There were fears before the World Cup and now it is becoming a reality. Attendances at some of the games have been lower than expected and the blame is being firmly laid at the doorsteps of corporate, foreign and government ticket holders.
FIFA is said to be pleased with the overall attendances, which are slightly higher than at the same stage in Germany in 2006. But some of the figures are being disputed as games that have been declared sell outs, just 4 of the 11 so far, despite empty seats and boxes clearly visible to those attending.
“We have made some group sales to large organisations and companies, but some ticket holders have not come. We are not talking about unsold tickets, we are talking about sold tickets which have not been occupied,” said a FIFA spokesman.
“What we have realised in our investigations is that some ticket holders, including international ticket holders, have not turned up. We clearly recognise this [the empty seats] but you have to recognise the bigger picture. It’s not nice to see empty seats in a stadium but the attendances are good.”
Sales of general tickets have been hampered by a lack of internet access amongst locals and a lack of football culture amongst the more affluent white population but the global recession has also had an impact on the sale of corporate hospitality packages, which have been a great source of income for host countries in the past.
Leading international corporate hospitality provider PROSKE group’s head of sports, Andreja Wieser, says: “Without doubt the economic down-turn has had an impact on the sale of hospitality seats reserved for corporations and sponsors at the 2010 FIFA World Cup in South Africa. The result of this will be that more unsold tickets will go back onto the open market. In such cases, the demand for lower end hospitality will be higher.
“The economic downturn has affected people´s perception of hospitality. Corporations and sponsors have become more cautious about buying hospitality packages, programmes or tickets. At the same time, people´s perceptions on whether to accept hospitality invitations or not has changed, too. The last thing that people want to see in times of downturns is spending unnecessary money. Corporate decision makers look harder to see whether the use of hospitality is justifiable and ensure that there is no over-indulgence. In times of recession, companies want to ensure that high costs for large events are a secure investment.”
But Wieser believes that corporate hospitality still has a value at international sports competitions.
She added: “Hospitality at major sporting events is still used as a popular marketing tool for global corporations. Major sports events such as the upcoming 2010 FIFA World Cup in South Africa, may continue counting on their unbowed popularity and remain an attractive platform for sponsors due to its high popularity. Sporting events have always been popular choices for corporate hospitality and can bring long term benefits. Face to face corporate hospitality is vital in developing and sustaining business relations. It is the sustainability that matters and makes the difference.”

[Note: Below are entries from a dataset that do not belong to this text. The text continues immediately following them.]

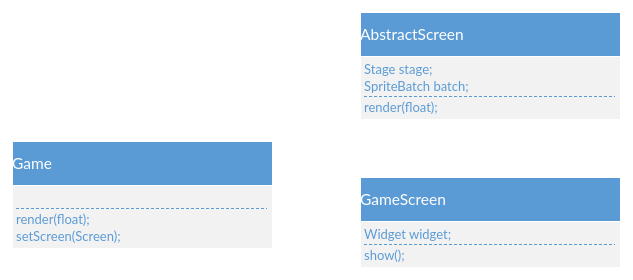
<!DOCTYPE html>
<html lang="en">
<head>
<meta charset="utf-8">
<title>Screen class diagram</title>
<style>
  :root {
    --paper: #ffffff;
    --blue: #5b9bd5;
    --panel: #f2f2f2;
  }
  * { box-sizing: border-box; margin: 0; padding: 0; }
  html, body { overflow: hidden; background: var(--paper); }
  .diagram {
    position: relative;
    width: 633px;
    height: 280px;
    overflow: hidden;
    background: var(--paper);
    font-family: Lato, "Open Sans", sans-serif;
  }
  .class-card { position: absolute; width: 259px; }
  .abstract-screen { left: 361px; top: 13px; }
  .game { left: 13px; top: 142px; }
  .game-screen { left: 361px; top: 178px; }
  .class-name {
    height: 43px;
    margin-bottom: 1px;
    line-height: 43px;
    text-indent: -1px;
    font-size: 15.5px;
    font-weight: 400;
    color: var(--paper);
    background: var(--blue);
  }
  .members {
    padding: 4px 5px 3px 3px;
    font-size: 13px;
    line-height: 17px;
    color: var(--blue);
    background: var(--panel);
  }
  .members ul { list-style: none; }
  .fields { min-height: 17px; }
  .divider {
    height: 1px;
    margin: 1px 0 2px;
    background: repeating-linear-gradient(90deg, var(--blue) 0 3px, transparent 3px 5px);
  }
</style>
</head>
<body>
<main class="diagram">
  <section class="class-card abstract-screen">
    <h2 class="class-name">AbstractScreen</h2>
    <div class="members">
      <ul class="fields">
        <li>Stage stage;</li>
        <li>SpriteBatch batch;</li>
      </ul>
      <div class="divider"></div>
      <ul class="methods">
        <li>render(float);</li>
      </ul>
    </div>
  </section>

  <section class="class-card game">
    <h2 class="class-name">Game</h2>
    <div class="members">
      <ul class="fields"></ul>
      <div class="divider"></div>
      <ul class="methods">
        <li>render(float);</li>
        <li>setScreen(Screen);</li>
      </ul>
    </div>
  </section>

  <section class="class-card game-screen">
    <h2 class="class-name">GameScreen</h2>
    <div class="members">
      <ul class="fields">
        <li>Widget widget;</li>
      </ul>
      <div class="divider"></div>
      <ul class="methods">
        <li>show();</li>
      </ul>
    </div>
  </section>
</main>
</body>
</html>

We shall see if the situation improves as we move into the knock-out stages later in the month but for now the site of empty boxes and seats is going to be here to stay.
Would love to hear from you in you are one of the ‘stay away’ fans who have bought tickets but not made the journey or if you have a view on the situation….